That is, how often do we assume the person just died at the haunted site (or has some other reason to linger there), and overlook what may be that person’s truly shocking past? (And, if it’s as awful as the Moby-Dick story, would they be willing to communicate it to us?)
The Smithsonian article was a reminder that the past – even (or perhaps especially) the mid-19th century – had brutal elements beyond anything we’d want to think about.
For me, reading about Captain Pollard’s life and tragic voyage, I learned two things:
- Intensely “haunted” sites may be found by digging deeper into history, such as the residences of those who sailed on the real-life Pequod.
- We may be over-simplifying, or even whitewashing, the related tragic histories. Historical research could help us understand and empathize with the lingering, ghost-like residual energy of haunted sites.
In ghost hunting, there’s always a fresh way to look at our research. This particular insight – the real-life horror behind the Moby-Dick novel – is an example of resources we can use to improve our investigations.
For history buffs and researchers like me, this is an intriguing discovery.
Do you just want to see a ghost? This short video may help.
Quick tips about what ghosts might (and might not) look like.
For more on that topic, see my longer article, How to See a Ghost.

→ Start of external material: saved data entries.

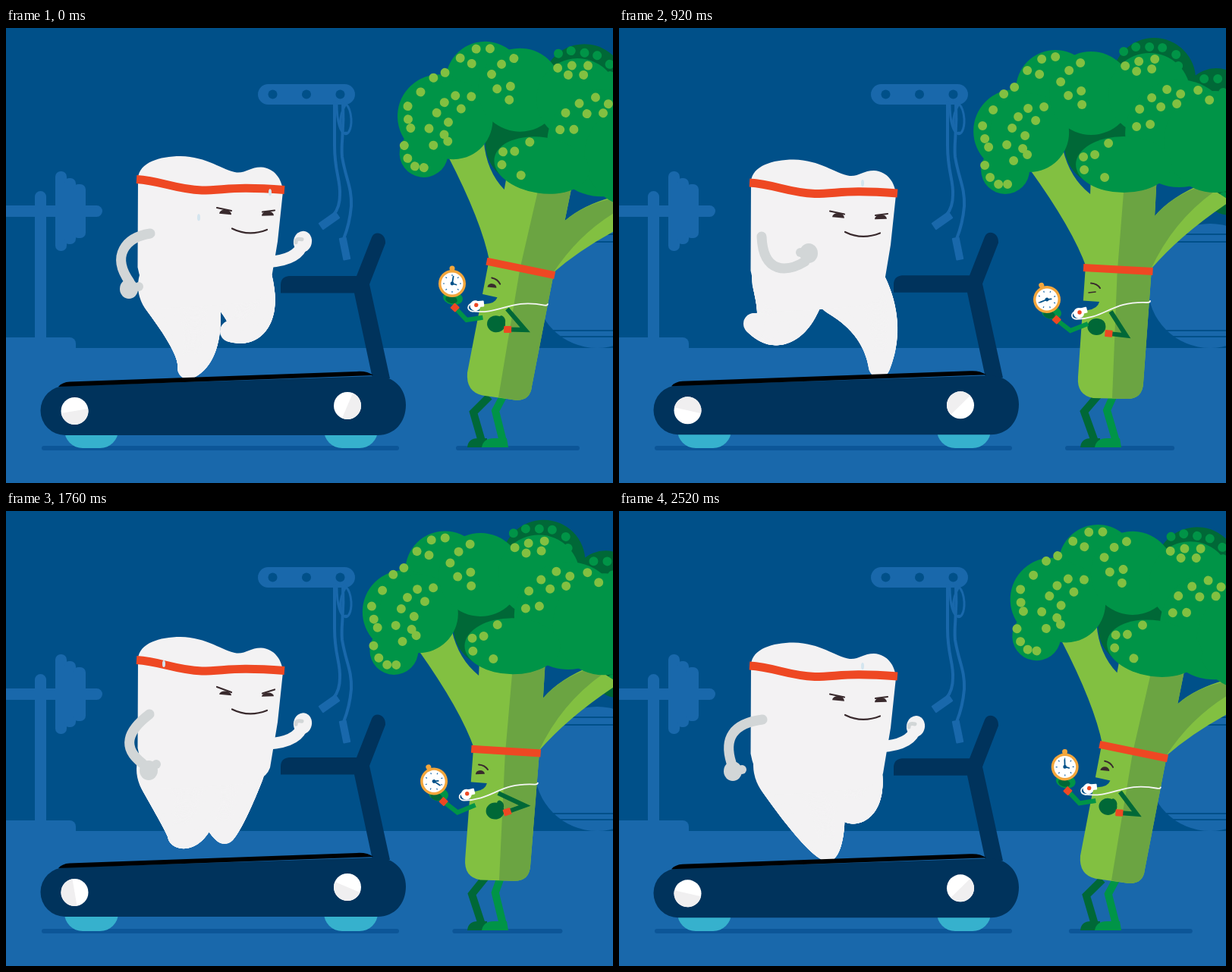
Write an HTML page with a canvas that moves like this. It is 800 px wide and 600 px high and loops after 2560 ms.

```html
<!DOCTYPE html>
<html lang="en">
<head>
<meta charset="utf-8">
<title>Treadmill</title>
<style>
html, body { margin: 0; width: 100%; height: 100%; overflow: hidden; background: #005089; }
canvas { display: block; }
</style>
</head>
<body>
<canvas id="stage" width="800" height="600"></canvas>
<script>
const ctx = document.getElementById('stage').getContext('2d');
const LOOP = 2560, STRIDE = 640, STEP = 40, TAU = Math.PI * 2;
const WALL = '#005089', FLOOR = '#1968ab', NAVY = '#00335c', TOOTH = '#f3f2f3', GREY = '#d2d6d7',
  RED = '#ee4823', INK = '#392a2d', LIGHT = '#82c041', SHADE = '#6ba442', GREEN = '#009447', DARK = '#006837';

// Drawing helpers
function fill(d, color) { ctx.fillStyle = color; ctx.fill(new Path2D(d)); }
function stroke(d, color, width, cap = 'round') {
  ctx.strokeStyle = color;
  ctx.lineWidth = width;
  ctx.lineCap = cap;
  ctx.lineJoin = cap === 'round' ? 'round' : 'miter';
  ctx.stroke(new Path2D(d));
}
function oval(x, y, rx, ry, color, turn = 0, from = 0, to = TAU) {
  ctx.fillStyle = color;
  ctx.beginPath();
  ctx.ellipse(x, y, rx, ry, turn, from, to);
  ctx.fill();
}
const disc = (x, y, r, color) => oval(x, y, r, r, color);
function box(x, y, w, h, r, color) {
  ctx.fillStyle = color;
  ctx.beginPath();
  ctx.roundRect(x, y, w, h, r);
  ctx.fill();
}
function at(x, y, turn, draw) {
  ctx.save();
  ctx.translate(x, y);
  ctx.rotate(turn);
  draw();
  ctx.restore();
}
function dots(list, r, color) {
  for (let i = 0; i < list.length; i += 2) disc(list[i], list[i + 1], r, color);
}

// Motion helpers
const mix = (a, b, k) => a + (b - a) * k;
const smooth = k => k * k * (3 - 2 * k);
function keyed(keys, t, period) {
  t %= period;
  let i = keys.length - 1;
  while (keys[i][0] > t) i--;
  const a = keys[i], b = keys[(i + 1) % keys.length];
  const end = i + 1 < keys.length ? b[0] : period;
  const k = (t - a[0]) / (end - a[0]);
  return a.slice(1).map((v, j) => mix(v, b[j + 1], k));
}

// Legs: time, hip x y radius, bend x y, foot x y radius
const LEG_A = [
  [0, 226, 340, 52, 262, 420, 240, 449, 14],
  [200, 218, 330, 44, 215, 395, 139, 406, 16],
  [280, 225, 330, 50, 225, 410, 178, 390, 14],
  [480, 290, 335, 52, 285, 400, 288, 425, 14],
  [600, 235, 335, 58, 270, 425, 275, 450, 12]
];
const LEG_B = [
  [0, 305, 330, 45, 340, 395, 296, 400, 14],
  [200, 300, 335, 45, 325, 385, 386, 429, 16],
  [280, 300, 335, 48, 350, 385, 343, 447, 14],
  [480, 228, 340, 56, 250, 420, 228, 428, 15],
  [600, 300, 335, 45, 325, 385, 305, 395, 17]
];
// Near arm: time, curve points, hand, thumb
const ARM = [
  [0, 190, 271, 158, 276, 138, 300, 163, 335, 162, 344, 175, 341],
  [200, 188, 274, 190, 325, 222, 322, 245, 308, 250, 297, 239, 296],
  [280, 188, 275, 190, 325, 222, 322, 245, 308, 250, 297, 239, 296],
  [480, 189, 268, 160, 290, 152, 312, 180, 333, 188, 342, 198, 334],
  [600, 189, 275, 150, 280, 138, 300, 148, 332, 150, 343, 162, 341]
];
const FAR_ARM = [[0, 0], [200, -80], [280, -80], [480, 0], [600, 0]];
const BOUNCE = [[0, -4.5], [100, -7.5], [200, -1.5], [280, 0], [360, -4.5], [480, -7.5], [560, -1.5], [600, 0]];
const DIP = [[0, 2], [120, 0], [200, 0], [280, 1.3]];
const BOB = [[0, 2], [480, 1], [920, 0], [1480, -1], [1760, -1.5], [2200, 6], [2480, 2.3]];
// Sweat: x, y, start time
const DROPS = [[254, 249, 2540], [348, 216, 2540], [208, 202, 440], [222, 215, 440], [321, 203, 880],
  [254, 254, 1440], [350, 221, 1440], [208, 200, 1720], [221, 224, 2160], [321, 203, 2480]];

function background() {
  ctx.fillStyle = WALL;
  ctx.fillRect(0, 0, 800, 600);
  disc(779, 340, 82, FLOOR);
  stroke('M728 272H830M720 282H838M700 399H850M705 407H850', WALL, 2, 'butt');
  ctx.fillStyle = FLOOR;
  ctx.fillRect(0, 422, 800, 178);
  // Barbell and stand
  box(-10, 234, 137, 15, 7.5, FLOOR);
  box(65, 189, 15, 105, 7, FLOOR);
  box(76, 198, 16, 87, 7, FLOOR);
  box(88, 206, 17, 71, 7, FLOOR);
  box(38, 215, 15, 200, 7.5, FLOOR);
  box(-10, 408, 102, 15, [0, 8, 0, 0], FLOOR);
  // Rack with a skipping rope
  box(332, 74, 128, 27, 13.5, FLOOR);
  dots([351.5, 87.5, 396, 87.5, 440.5, 87.5], 6, WALL);
  stroke('M433 98V155C433 190 441 200 440 220Q440 236 432 246', FLOOR, 4);
  stroke('M444 98C446 140 441 150 443 170C448 200 456 210 455 235Q453 258 445 278', FLOOR, 4);
  stroke('M436 100C436 150 456 148 455 120Q454 106 448 100M448 100C437 118 439 142 448 138', FLOOR, 3);
  at(426, 254, -0.61, () => box(-14, -5.5, 28, 11, 1, FLOOR));
  at(446.5, 291, -0.2, () => box(-5, -15, 10, 30, 1, FLOOR));
  stroke('M50 554H515', '#0c5698', 6);
}

function leg([hx, hy, hr, bx, by, fx, fy, fr]) {
  for (let i = 0; i <= 60; i++) {
    const k = i / 60, a = (1 - k) ** 2, b = 2 * k * (1 - k), c = k * k;
    disc(a * hx + b * bx + c * fx, a * hy + b * by + c * fy, mix(hr, fr, k), TOOTH);
  }
}

function face(y) {
  const lift = y < -6 ? 2 : 0;
  oval(289, 250, 8, 6 - lift / 2, INK, 0.08, Math.PI, TAU);
  oval(345, 252, 8, 6 - lift / 2, INK, -0.03, Math.PI, TAU);
  stroke(`M278 ${241.5 - lift}L297 ${245.5 + lift / 2}M338 ${247 + lift / 2}L354 ${245 - lift}`, INK, 2.2);
  stroke('M298 269Q320 280 344 270.5', INK, 2.2);
}

function tooth(t) {
  const [y] = keyed(BOUNCE, t, STRIDE);
  const [reach] = keyed(FAR_ARM, t, STRIDE);
  at(reach, y / 2, 0, () => {
    stroke('M345 311Q386 308 391 286', TOOTH, 15);
    oval(391, 284, 12, 14, TOOTH, 0.2);
    stroke('M382 285Q382 279 390 281', GREY, 5);
  });
  leg(keyed(LEG_A, t, STRIDE));
  leg(keyed(LEG_B, t, STRIDE));
  at(0, y, 0, () => {
    fill('M174 202C176 182 202 173.5 230 173.5C265 174 285 192 304 195C316 196 322 188 336 188' +
      'C354 189 364 204 365 220L358 286L348 346Q340 368 300 368L255 372L205 374Q180 355 173.5 320Z', TOOTH);
    stroke('M172 204C205 206 222 217 258 218.5C292 218 300 213 367 218', RED, 11, 'butt');
    face(y);
  });
  const a = keyed(ARM, t, STRIDE);
  stroke(`M${a[0]} ${a[1]}C${a.slice(2, 8).join(' ')}`, GREY, 13);
  oval(a[8], a[9], 12, 13, GREY);
  disc(a[10], a[11], 6, GREY);
  for (const [x, dy, start] of DROPS) {
    const age = (t - start + LOOP) % LOOP;
    if (age < 80) oval(x, dy + age * 0.04, 2, 4.5, '#d3e5ef');
  }
}

function treadmill(t) {
  const [dip] = keyed(DIP, t, 320);
  for (const x of [77, 419]) box(x, 525, 71, 29, [0, 0, 24, 24], '#36b1cd');
  at(0, dip - 2, 0, () => {
    fill('M373 327H462L482 276C486 266 501 270 500 284L479 338L506 462H483L459 349.5H362V339Q362 328 373 327Z', NAVY);
    fill('M78 472L488 459C512 459 527 476 527 497C527 520 512 537 490 537H78A32.5 32.5 0 0 1 78 472Z', NAVY);
    fill('M69 473Q74 467 84 466.5L462 453Q476 452 484 458Z', '#000');
    const turn = 1.4 - t / STRIDE * TAU;
    for (const [x, y, shift] of [[90.5, 505, 0], [450, 498, 1]]) {
      disc(x, y, 18, '#fff');
      oval(x, y, 18, 18, '#f0eff0', turn - shift, -Math.PI / 2, Math.PI / 2);
    }
  });
}

const BUDS_LEFT = [557, 41, 575, 38, 538, 56, 554, 61, 608, 46, 593, 56, 582, 71, 592, 89, 609, 83, 610, 101,
  521, 78, 507, 87, 493, 108, 539, 106, 560, 104, 526, 117, 549, 122, 479, 129, 518, 132, 535, 142,
  482, 146, 487, 157, 511, 154, 532, 159, 538, 167, 520, 175, 482, 181, 489, 197, 500, 206, 512, 206];
const BUDS_RIGHT = [667, 50, 685, 44, 706, 41, 682, 57, 702, 54, 722, 81, 740, 87, 702, 92, 686, 107, 714, 104,
  735, 100, 763, 82, 778, 95, 682, 130, 700, 127, 645, 152, 627, 167, 612, 170, 613, 187, 640, 197];
const BUDS_BACK = [665, 31, 681, 25, 699, 25, 716, 26, 734, 35, 737, 50, 771, 67, 789, 67, 796, 85, 790, 208, 797, 222];

function lean(t) {
  if (t < 800) return 1 - smooth(t / 800);
  if (t < 1760) return 0.06 * smooth((t - 800) / 960);
  return mix(0.06, 1, smooth((t - 1760) / 800));
}

function crown() {
  disc(705, 68, 55, DARK);
  disc(787, 97, 44, DARK);
  disc(806, 205, 42, DARK);
  disc(640, 155, 53, DARK);
  dots(BUDS_BACK, 6, GREEN);
  fill('M541 186L585 160Q594 198 621 219L622 190H709L706 248Q728 222 770 205L806 228Q740 272 701 318L616 316Q598 265 541 186Z', LIGHT);
  fill('M667 190H709L706 248Q728 222 768 208L784 216Q730 255 701 318H657Z', SHADE);
  for (const [x, y, r] of [[575, 81, 52], [522, 136, 55], [509, 187, 32], [541, 138, 52], [622, 86, 55],
    [699, 87, 54], [738, 139, 71], [785, 150, 67]]) disc(x, y, r, GREEN);
  oval(665, 180, 63, 37, GREEN);
  dots(BUDS_LEFT, 6, LIGHT);
  dots(BUDS_RIGHT, 6, LIGHT);
}

function stopwatch(x, y, turn, t) {
  at(x, y, turn, () => {
    box(-2.5, -19, 5, 6, 0, '#f3a63c');
    disc(0, -20, 3.5, '#f3a63c');
    disc(0, 0, 18, '#f3a63c');
    disc(0, 0, 14.5, '#fff');
    for (let i = 0; i < 8; i++) {
      const a = i * TAU / 8, c = Math.cos(a), s = Math.sin(a);
      stroke(`M${c * 10} ${s * 10}L${c * 12} ${s * 12}`, FLOOR, 1.2, 'butt');
    }
    const hand = t / 1280 * TAU - 1.4;
    stroke(`M0 0L${9.5 * Math.cos(hand)} ${9.5 * Math.sin(hand)}M0 0L5.5 1.5`, WALL, 1.8);
    disc(0, 0, 2.4, WALL);
  });
}

function broccoli(t) {
  const p = lean(t), turn = p * 8.5 * Math.PI / 180;
  const [bob] = keyed(BOB, t, LOOP);
  const cos = Math.cos(turn), sin = Math.sin(turn);
  const put = (x, y) => {
    const dx = x - 692, dy = y - 455;
    return [692 + dx * cos - dy * sin, 455 + dx * sin + dy * cos + bob];
  };
  const swayed = draw => at(692, 455 + bob, turn, () => { ctx.translate(-692, -455); draw(); });

  stroke(`M${591 + 5 * p} 554H${729 + 24 * p}`, '#0c5698', 6);
  // Legs
  const hipY = 484 + bob, kneeY = 506 + bob / 2;
  stroke(`M${632 + 5 * p} ${hipY}L${613 + 4 * p - bob / 2} ${kneeY}L627 545`, DARK, 10, 'butt');
  fill('M608 553Q609 541 622 541H634V553Z', DARK);
  stroke(`M${652 + 3 * p} ${hipY}L${643 + 4 * p - bob} ${kneeY - 2}L655 545`, GREEN, 10, 'butt');
  fill('M627 553Q629 541 643 541H660L662 553Z', GREEN);

  // Trunk: the top follows the sway, the bottom stays near the feet
  const low = (x, y, dx, dy) => [x + dx * p, y + dy * p + bob * 0.8];
  const bottomRight = `${low(691, 468, 2, 3)}Q${low(690, 490, 1, 1)} ${low(668, 489, 2, 0)}`;
  fill(`M${put(615, 312)}L${low(605, 460, 3, -7)}Q${low(603, 484, 3, -6)} ${low(625, 488, 3, -5)}` +
    `L${low(668, 489, 2, 0)}Q${low(690, 490, 1, 1)} ${low(691, 468, 2, 3)}L${put(702, 316)}Z`, LIGHT);
  fill(`M${put(657, 312)}L${low(650, 488.5, -1, -3)}L${low(668, 489, 2, 0)}L${bottomRight}` +
    `L${low(691, 468, 2, 3)}L${put(702, 316)}Z`, SHADE);

  swayed(() => {
    crown();
    stroke('M612 316L703.5 321', RED, 10, 'butt');
    fill('M604 359L633 361Q631 370 618 372L604 373Z', WALL);
    if (t > 840 && t < 1000) stroke('M619 349L628 348', INK, 1.6);
    else oval(624, 349, 6, 5, INK, -0.05, Math.PI, TAU);
    stroke('M622 336.5Q630 337 634 343', INK, 2);
    stroke('M604 384C592 384 597 371 606 374M602 384C642 383 648 360 696 362Q700 362 700 360', '#f4f5f4', 1.8);
    at(611, 373, -0.25, () => box(-5, -4, 11, 8, 1, '#fff'));
    disc(606, 376, 7, '#fff');
    disc(607, 375, 2.7, RED);

    const k = 0.5 + 0.5 * Math.cos((t - 340) / 1280 * TAU);
    const wx = mix(645, 662, k), wy = mix(403, 398, k);
    stroke(`M648 374L${mix(668, 685, k)} ${mix(406, 388, k)}L${wx} ${wy}`, DARK, 6, 'butt');
    oval(wx - 16, wy - mix(9, 0, k), 12, 11, DARK);
    oval(wx - 9, wy - 13 + 4 * k, 4, 6, DARK, -0.5);
    at(wx, wy, mix(0.1, -0.4, k), () => box(-5, -4.5, 10, 9, 1, RED));
  });

  // Arm holding the stopwatch
  const e = p ** 2, dx = 24 * e, dy = -23 * e + bob;
  const wrist = [577 + 15 * e, 385 - 18 * e + bob];
  stroke(`M${put(618, 390)}L${595 + 12 * e} ${399 - 16 * e + bob}L${wrist}`, GREEN, 6, 'butt');
  oval(570 + 19 * e, 375 - 21 * e + bob, 13, 9, GREEN, 0.2);
  oval(567 + 20 * e, 378 - 22 * e + bob, 8, 5, DARK, 0.3);
  at(wrist[0], wrist[1], 0.75, () => box(-5, -4.5, 9, 9, 1, RED));
  stopwatch(564 + dx, 358 + dy, -0.37 * (1 - p ** 3), t);
}

function frame(now) {
  const t = Math.floor((now % LOOP) / STEP) * STEP;
  background();
  tooth(t);
  treadmill(t);
  broccoli(t);
  requestAnimationFrame(frame);
}
requestAnimationFrame(frame);
</script>
</body>
</html>
```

Get ready to find ghosts tonight! Ghost Hunting in Haunted Cemeteries – a quick-start guide for beginners – is FREE to read in Kindle Unlimited.